Comments

  1. PixelWizard says

    This is sad, a loss for readers. What a delicious pleasure it was to stumble upon his books in the library. He wrote such wise, off-kilter, wonderful humor.

  2. Caliban says

    Damn. This is a real loss. I liked his essays a lot, with their off-kilter humor, slightly acerbic, and a little wallowing in his own self-induced misery. I can almost see him receiving the diagnosis with “Of course! What else?”

  3. John says

    This is really sad. David Rakoff was one of my favorite contributors to This American Life. His ‘Twas the Morning After ranks as one of my all time favorite pieces. Aargh.

  4. jamal49 says

    Sad. Sad. Sad. Just one of the best essayists ever. Loved his work. Condolences to his family and friends.

  5. bcarter3 says

    V sorry to hear this.

    I first heard of David Rakoff through his appearance on “The Daily Show”. He was so charming and funny that I immediately ordered a copy of his book, “Don’t Get Too Comfortable”

    It more than lived up to my expectations.

  6. DannyEastVillage says

    He was just wonderful as a humorist. But for me the most impressive piece he did was his post-911 essay that included his telling of the story of the loss of the pleasure craft, the General Slocum in the East River in 1904.

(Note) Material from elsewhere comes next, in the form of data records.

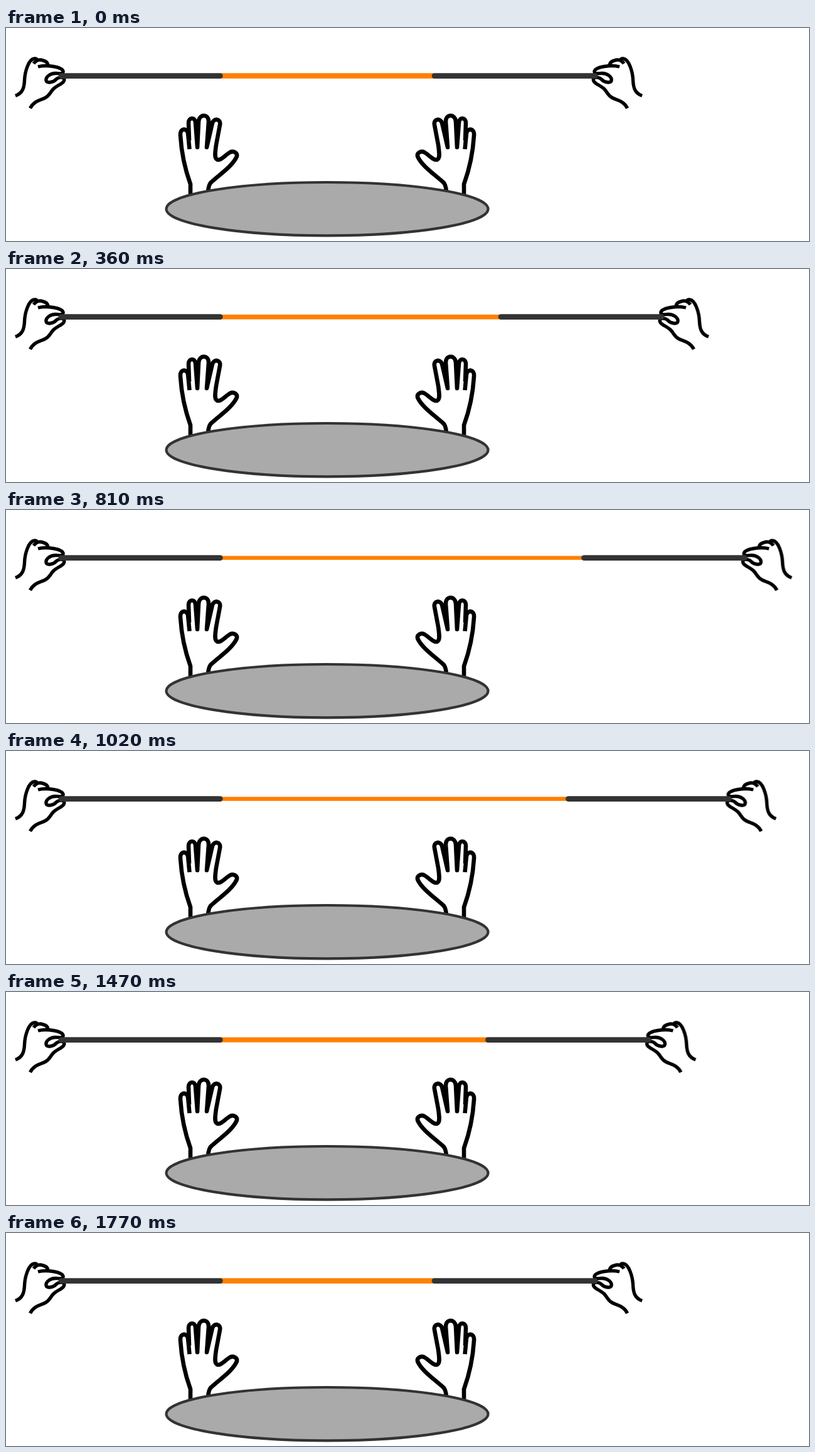
Animation of 1280 by 341 pixels, one loop 1800 ms. Source, as an HTML page without scripts:

```html
<!DOCTYPE html>
<html lang="en">
<head>
<meta charset="utf-8">
<title>Stretching band</title>
<style>
  html, body { margin: 0; width: 100%; height: 100%; overflow: hidden; background: #fff; }
  svg { display: block; width: 100%; height: 100%; }

  .pinch, .palm { fill: none; stroke: #000; stroke-linejoin: round; }
  .pinch { stroke-width: 5.4; }
  .palm { stroke-width: 6.6; }
  .cord { stroke: #333; stroke-width: 8.6; stroke-linecap: round; }
  .table { fill: #aaa; stroke: #333; stroke-width: 4.2; }
  .band { fill: #ff8000; transform-origin: 341.33px 76.6px; animation: stretch 1.8s infinite; }
  .puller { animation: pull 1.8s infinite; }

  /* 30 ms ticks: 29 out, 30 back, one at rest */
  @keyframes pull {
    0% { transform: translateX(0); animation-timing-function: steps(29); }
    48.3333% { transform: translateX(256px); animation-timing-function: steps(30); }
    98.3333%, 100% { transform: translateX(0); }
  }
  @keyframes stretch {
    0% { transform: scale(1, 1); animation-timing-function: steps(29); }
    48.3333% { transform: scale(1.75, .7); animation-timing-function: steps(30); }
    98.3333%, 100% { transform: scale(1, 1); }
  }
</style>
</head>
<body>
<svg viewBox="0 0 1280 341">
  <defs>
    <g id="pinch" class="pinch">
      <path d="M15 108.500C27 104 29 95 29.500 84C30 70 36 50 45 49C48 48.500 50 50.500 51 53"/>
      <path d="M44 57C48 51 54 50 59 52C64 53 66 55 67 59"/>
      <path d="M51 62C58 60 66 60 75 61.500C84 63 92 66 91 70.500C90 74 85 73 80 72.500C71 72 63 78 64 84C65 89 76 87 80 82C83 79 90 78 92.500 80.500C95 88 84 90 76 97C70 103 70 108 62 112C54 116 44 117 38.500 128.500"/>
    </g>
    <g id="palm" class="palm">
      <path d="M294 270V250C286 228 280 205 278 172C277 160 288 160 290 168L292.500 194"/>
      <path d="M292 180L291 152C291 143 301 142 302 151L305 191L307 150C308 137 323 137 323 150L320 191L329 152C331 144 343 145 341 155L335 187C333 201 332 209 337 211C343 212 350 203 357 199C363 196 370 200 367.500 206.500C360 222 340 235 326 248C323 252 322 258 322 266"/>
    </g>
  </defs>

  <use href="#palm"/>
  <use href="#palm" transform="translate(1024) scale(-1 1)"/>
  <ellipse class="table" cx="512" cy="289.700" rx="256.500" ry="42.700"/>

  <rect class="band" x="341.330" y="72.300" width="341.330" height="8.600"/>
  <use href="#pinch"/>
  <path class="cord" d="M88 76.600H341.330"/>
  <g class="puller">
    <use href="#pinch" transform="translate(1029) scale(-1 1)"/>
    <path class="cord" d="M683 76.600H939"/>
  </g>
</svg>
</body>
</html>
```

    Rakoff’s observations in that distinctive voice of dripping-with-queeny sarcasm was and is irreplaceable. He lived just a few blocks from me and i always wanted to meet him. I’m so sorry we’ve lost him.

  7. NKT NYC says

    Rakoff was certainly funny and he certainly was clever. More than that, however, he unleashed his humor and wit with incredible accuracy and devastating effect on some of the most perversely offensive players of our perversely offensive Era. I credit the demise of the Log Cabin Republicans, in part, to Rakoff’s brilliant and incisive essay on their role in the 2004 electoral cycle.

    For all his mordant wit and hard-earned anger, he retained a starry-eyed, idealistic love for New York City. Much of his rage seemed rooted in a desire to call out those who dared to diminish or sully his adopted home town, and I loved him for that geo-chivalry. I, too, first discovered him through his post-9/11 essay, and found great comfort in his musings: he seemed a truly kindred spirit at a very scary moment.

    My heartfelt condolences to his family and loved ones. Rest in Peace, David.